#### Problem to solve
The answer should be a single number, the count of lines in this material that contain "ragged".

[Start of section]

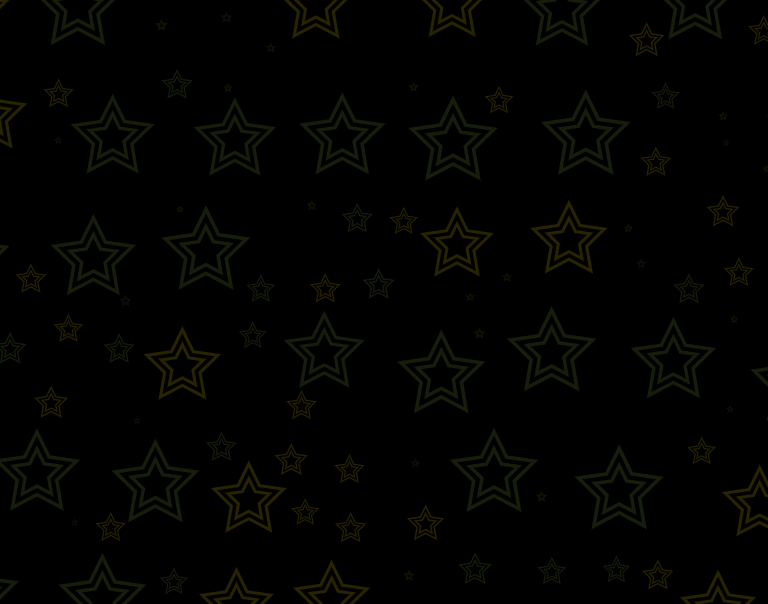
Reproduce this pattern procedurally as a Shadertoy shader.

```glsl
// Dim outlined five-pointed stars, olive and green, scattered on black.
// Large stars sit in a jittered grid with shifted rows; a finer grid adds
// small and tiny stars wherever the large ones leave room.

const float BIG_CELL = 0.2;
const float SMALL_CELL = 0.1;

vec3 hash32(vec2 p) {
    vec3 q = fract(vec3(p.xyx) * vec3(0.1031, 0.1030, 0.0973));
    q += dot(q, q.yxz + 33.33);
    return fract((q.xxy + q.yzz) * q.zyx);
}

float rowShift(float row) {
    return fract(row * 0.618 + 0.3 * sin(row * 2.3));
}

// Cell holding p, moved by a neighbour offset; each row has its own shift
vec2 cellId(vec2 p, float size, vec2 offset) {
    float row = floor(p.y / size) + offset.y;
    return vec2(floor(p.x / size - rowShift(row)) + offset.x, row);
}

vec2 cellCentre(vec2 id, float size, vec2 jitter) {
    return (id + 0.5 + vec2(rowShift(id.y), 0.0) + jitter) * size;
}

// Stars are packed as centre.xy, radius, green (1) or olive (0)
vec4 bigStar(vec2 id) {
    vec3 place = hash32(id + 17.0);
    vec3 kind = hash32(id + 71.0);
    float green = step(0.48, kind.x);
    float radius = mix(0.064 + 0.004 * kind.y, 0.069 + 0.009 * sqrt(kind.y), green);
    radius *= step(place.z, 0.87);
    return vec4(cellCentre(id, BIG_CELL, (place.xy - 0.5) * 0.26), radius, green);
}

vec4 smallStar(vec2 id) {
    vec3 place = hash32(id + 137.0);
    vec3 kind = hash32(id + 211.0);
    float tiny = step(0.68, place.z);
    float radius = mix(0.024 + 0.009 * kind.y * kind.y, 0.006 + 0.004 * kind.y, tiny);
    vec2 jitter = (place.xy - 0.5) * mix(0.4, 0.8, tiny);
    return vec4(cellCentre(id, SMALL_CELL, jitter), radius, step(0.5, kind.x));
}

// True when no large star comes close to the given star
bool hasRoom(vec4 star) {
    for (int k = 0; k < 9; k++) {
        vec2 offset = vec2(k % 3 - 1, k / 3 - 1);
        vec4 big = bigStar(cellId(star.xy, BIG_CELL, offset));
        float gap = big.z * 0.88 + star.z + 0.005;
        if (big.z > 0.0 && distance(big.xy, star.xy) < gap) return false;
    }
    return true;
}

// Depth inside a unit star, from one edge line after folding to a wedge
float starDepth(vec2 p) {
    float sector = radians(72.0);
    float angle = abs(mod(atan(p.x, p.y) + 0.5 * sector, sector) - 0.5 * sector);
    vec2 folded = length(p) * vec2(sin(angle), cos(angle));
    return dot(vec2(0.0, 1.0) - folded, vec2(0.896, 0.443));
}

// Box-filtered coverage of a band between two depths
float band(float depth, float start, float width, float pixel) {
    vec2 edges = (depth - vec2(start, start + width)) / pixel + 0.5;
    edges = clamp(edges, 0.0, 1.0);
    return edges.x - edges.y;
}

// Two nested outlines in the star's colour
vec3 drawStar(vec2 p, vec4 star, float pixel) {
    float depth = starDepth((p - star.xy) / star.z);
    float unitPixel = pixel / star.z;
    float cover = band(depth, 0.0, 0.076, unitPixel)
                + band(depth, 0.165, 0.074, unitPixel);
    vec3 olive = vec3(0.155, 0.137, 0.0);
    vec3 green = vec3(0.09, 0.115, 0.045);
    return mix(olive, green, star.w) * cover;
}

void mainImage(out vec4 fragColor, in vec2 fragCoord) {
    float pixel = 1.0 / iResolution.y;
    vec2 p = fragCoord * pixel + vec2(3.07, 5.11);
    vec3 color = vec3(0.0);

    for (int k = 0; k < 9; k++) {
        vec2 offset = vec2(k % 3 - 1, k / 3 - 1);

        vec4 big = bigStar(cellId(p, BIG_CELL, offset));
        if (distance(p, big.xy) < big.z + pixel && big.z > 0.0)
            color = max(color, drawStar(p, big, pixel));

        vec4 small = smallStar(cellId(p, SMALL_CELL, offset));
        if (distance(p, small.xy) < small.z + pixel && hasRoom(small))
            color = max(color, drawStar(p, small, pixel));
    }
    fragColor = vec4(color, 1.0);
}
```
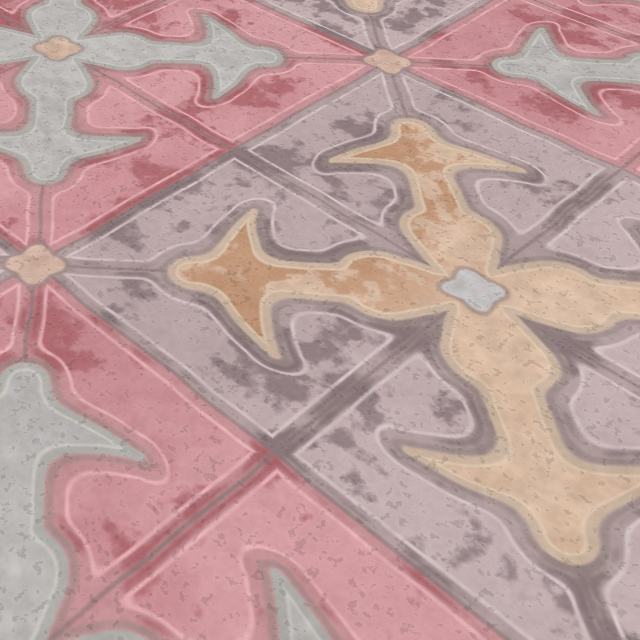
Reproduce this pattern procedurally as a WebGL 1 fragment shader.

```glsl
precision highp float;
uniform vec2 u_resolution;

#define VIEW_CENTER vec2(0.7396, 0.4531)
#define VIEW_U vec2(0.375, -0.1497)
#define VIEW_V vec2(-0.3073, -0.1751)
#define VIEW_DEPTH vec2(0.15, 0.186)
#define LINE_WIDTH 0.004
#define SEAM_GAP 0.042
#define CROSS_GAP 0.06
#define WEAR 0.75
#define LILAC vec3(0.735, 0.655, 0.66)
#define ROSE vec3(0.81, 0.595, 0.615)
#define TAN vec3(0.85, 0.735, 0.645)
#define PEARL vec3(0.745, 0.73, 0.72)

float hash(vec2 p) {
  vec3 q = fract(p.xyx * vec3(0.1031, 0.103, 0.0973));
  q += dot(q, q.yzx + 33.33);
  return fract((q.x + q.y) * q.z);
}

float noise(vec2 p) {
  vec2 i = floor(p), f = fract(p);
  f = f * f * (3.0 - 2.0 * f);
  return mix(mix(hash(i), hash(i + vec2(1, 0)), f.x),
             mix(hash(i + vec2(0, 1)), hash(i + 1.0), f.x), f.y);
}

float fbm(vec2 p) {
  float sum = 0.0, amp = 0.5;
  for (int i = 0; i < 5; i++) {
    sum += amp * noise(p);
    p = mat2(1.6, 1.2, -1.2, 1.6) * p + 7.3;
    amp *= 0.5;
  }
  return sum;
}

float smoothMin(float a, float b, float k) {
  float h = max(k - abs(a - b), 0.0) / k;
  return min(a, b) - 0.25 * h * h * k;
}

// Soft-sided line around the zero of a distance
float stroke(float d, float halfWidth, float soft) {
  return 1.0 - smoothstep(halfWidth - 0.5 * soft, halfWidth + soft, abs(d));
}

float taperedCapsule(vec2 p, vec2 a, vec2 b, float ra, float rb) {
  vec2 ab = b - a;
  float t = clamp(dot(p - a, ab) / dot(ab, ab), 0.0, 1.0);
  return length(p - a - ab * t) - mix(ra, rb, t);
}

float quatrefoil(vec2 p) {
  return length(p) - 0.084 - 0.014 * cos(4.0 * atan(p.y, p.x));
}

// One arm: x runs outwards, y is the distance from its axis
float armDistance(vec2 p) {
  float neck = taperedCapsule(p, vec2(0.05, 0), vec2(0.8, 0), 0.1, 0.08);
  float bulge = taperedCapsule(p, vec2(0.19, 0), vec2(0.29, 0.03), 0.13, 0.135);
  float tip = taperedCapsule(p, vec2(0.75, 0), vec2(0.9, 0), 0.055, 0.078);
  vec2 bent = vec2(p.x + 0.7 * p.y * p.y, p.y);
  float horn = taperedCapsule(bent, vec2(0.745, 0), vec2(0.75, 0.34), 0.115, 0.016);
  return smoothMin(smoothMin(neck, bulge, 0.03), smoothMin(tip, horn, 0.04), 0.08);
}

// Canvas position to floor plane, through a perspective view
vec2 floorPosition(vec2 s) {
  vec2 a = VIEW_U - VIEW_DEPTH.x * s, b = VIEW_V - VIEW_DEPTH.y * s;
  vec2 r = s - VIEW_CENTER;
  return vec2(r.x * b.y - r.y * b.x, a.x * r.y - a.y * r.x) / (a.x * b.y - a.y * b.x);
}

void main() {
  vec2 screen = gl_FragCoord.xy / u_resolution;
  screen.y = 1.0 - screen.y;
  vec2 ground = floorPosition(screen);
  float soft = max(0.007, 3.0 * (1.0 + dot(VIEW_DEPTH, ground)) / u_resolution.y);
  vec2 wobble = vec2(noise(ground * 8.0), noise(ground * 8.0 + 40.0)) - 0.5;
  vec2 p = ground + 0.012 * wobble;

  // Alternating square tiles, each with four arms along its diagonals
  vec2 cell = floor((p + 1.0) * 0.5);
  vec2 q = p - 2.0 * cell;
  float rosy = mod(cell.x + cell.y, 2.0);
  vec2 arm = abs(vec2(q.x + q.y, q.x - q.y)) * 0.7071;
  arm = vec2(max(arm.x, arm.y), min(arm.x, arm.y));
  float cross = armDistance(arm);

  // Panels enclosed by seams and arms
  vec2 inset = 1.0 - abs(q);
  float edge = min(inset.x, inset.y);
  float seam = min(min(abs(q.x), abs(q.y)), min(edge, arm.y));
  float panel = smoothMin(cross - CROSS_GAP, seam - SEAM_GAP, 0.04);

  float cloud = fbm(ground * 2.5 + 11.0);
  float blotch = fbm(ground * 6.0 + 3.0);
  float grain = fbm(ground * 22.0 + 60.0);
  float fine = fbm(ground * 55.0 + 20.0);
  float farSide = smoothstep(-0.15, 0.35, q.y);

  // Panels with ragged stains
  vec3 pale = mix(LILAC, ROSE, rosy);
  vec3 dark = mix(vec3(0.50, 0.43, 0.44), vec3(0.64, 0.37, 0.39), rosy);
  float ragged = 0.5 * blotch + 0.3 * grain + 0.2 * cloud + 0.02 * farSide;
  float stain = smoothstep(0.51, 0.62, ragged);
  vec3 color = mix(pale + 0.03 * (1.0 - farSide), dark, WEAR * stain);
  color = mix(color, dark, 0.22 * rosy * smoothstep(0.4, 0.6, cloud));

  // Dusty bands, grooves and pale outlines beside the seams
  vec3 band = mix(vec3(0.69, 0.61, 0.61), vec3(0.77, 0.57, 0.585), rosy);
  float inBand = 1.0 - smoothstep(-soft, soft, panel);
  color = mix(color, mix(band, dark, 0.7 * smoothstep(0.48, 0.65, ragged)), 0.85 * inBand);
  float shade = stroke(panel + 0.022, 0.006, 0.012);
  color = mix(color, dark, shade * smoothstep(0.4, 0.6, blotch) * 0.7);
  color = mix(color, vec3(0.53, 0.455, 0.455), stroke(seam, 0.005, soft) * (0.3 + 0.6 * blotch));
  vec3 chalk = mix(vec3(0.84, 0.775, 0.78), vec3(0.91, 0.70, 0.72), rosy);
  color = mix(color, chalk, stroke(panel, LINE_WIDTH, soft) * (0.5 + 0.6 * grain));

  // Cross: mottled core, pale rim and dusty border
  vec3 core = mix(TAN, PEARL, rosy) + 0.10 * (grain - 0.5);
  vec3 ochre = mix(vec3(0.72, 0.54, 0.42), vec3(0.64, 0.63, 0.63), rosy);
  float tipWear = smoothstep(0.5, 0.75, arm.x);
  float burn = smoothstep(0.46, 0.58, 0.6 * blotch + 0.4 * grain + 0.1 * tipWear
                                    + 0.6 * max(cross + 0.09, -0.06));
  core = mix(core, ochre, burn * mix(0.08, mix(0.8, 0.4, rosy), farSide));
  vec3 border = mix(vec3(0.79, 0.70, 0.62), vec3(0.69, 0.68, 0.66), rosy);
  core = mix(core, border, smoothstep(-0.032 - soft, -0.032 + soft, cross));
  color = mix(color, core, 1.0 - smoothstep(-soft, soft, cross));
  vec3 outerRim = mix(vec3(0.57, 0.51, 0.49), vec3(0.59, 0.53, 0.51), rosy);
  color = mix(color, outerRim, stroke(cross - 0.014, 0.007, 0.01) * (0.25 + 0.7 * blotch));
  vec3 gloss = mix(vec3(0.88, 0.80, 0.71), vec3(0.82, 0.81, 0.79), rosy);
  color = mix(color, gloss, 0.7 * stroke(cross + 0.03, 0.003, soft));

  // Small blossoms at tile centres and corners
  float middle = quatrefoil(vec2(q.x + q.y, q.x - q.y) * 0.7071);
  float corner = quatrefoil(vec2(inset.x + inset.y, inset.x - inset.y) * 0.7071);
  float blossom = min(middle, corner);
  vec3 petal = middle < corner ? mix(vec3(0.77, 0.75, 0.75), vec3(0.80, 0.69, 0.61), rosy)
                               : vec3(0.82, 0.70, 0.64);
  color = mix(color, vec3(0.62, 0.55, 0.53), 0.7 * (1.0 - smoothstep(0.008, 0.026, blossom)));
  color = mix(color, petal + 0.1 * (grain - 0.5), 1.0 - smoothstep(-soft, soft, blossom));

  // Dust and fine pitting
  color += 0.05 * (cloud - 0.47) + 0.06 * (grain - 0.48) + 0.07 * (fine - 0.48);
  color *= 1.0 - 0.12 * smoothstep(0.6, 0.72, fine);
  gl_FragColor = vec4(clamp(color, 0.0, 1.0), 1.0);
}
```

[End of section]

#### Finished task
4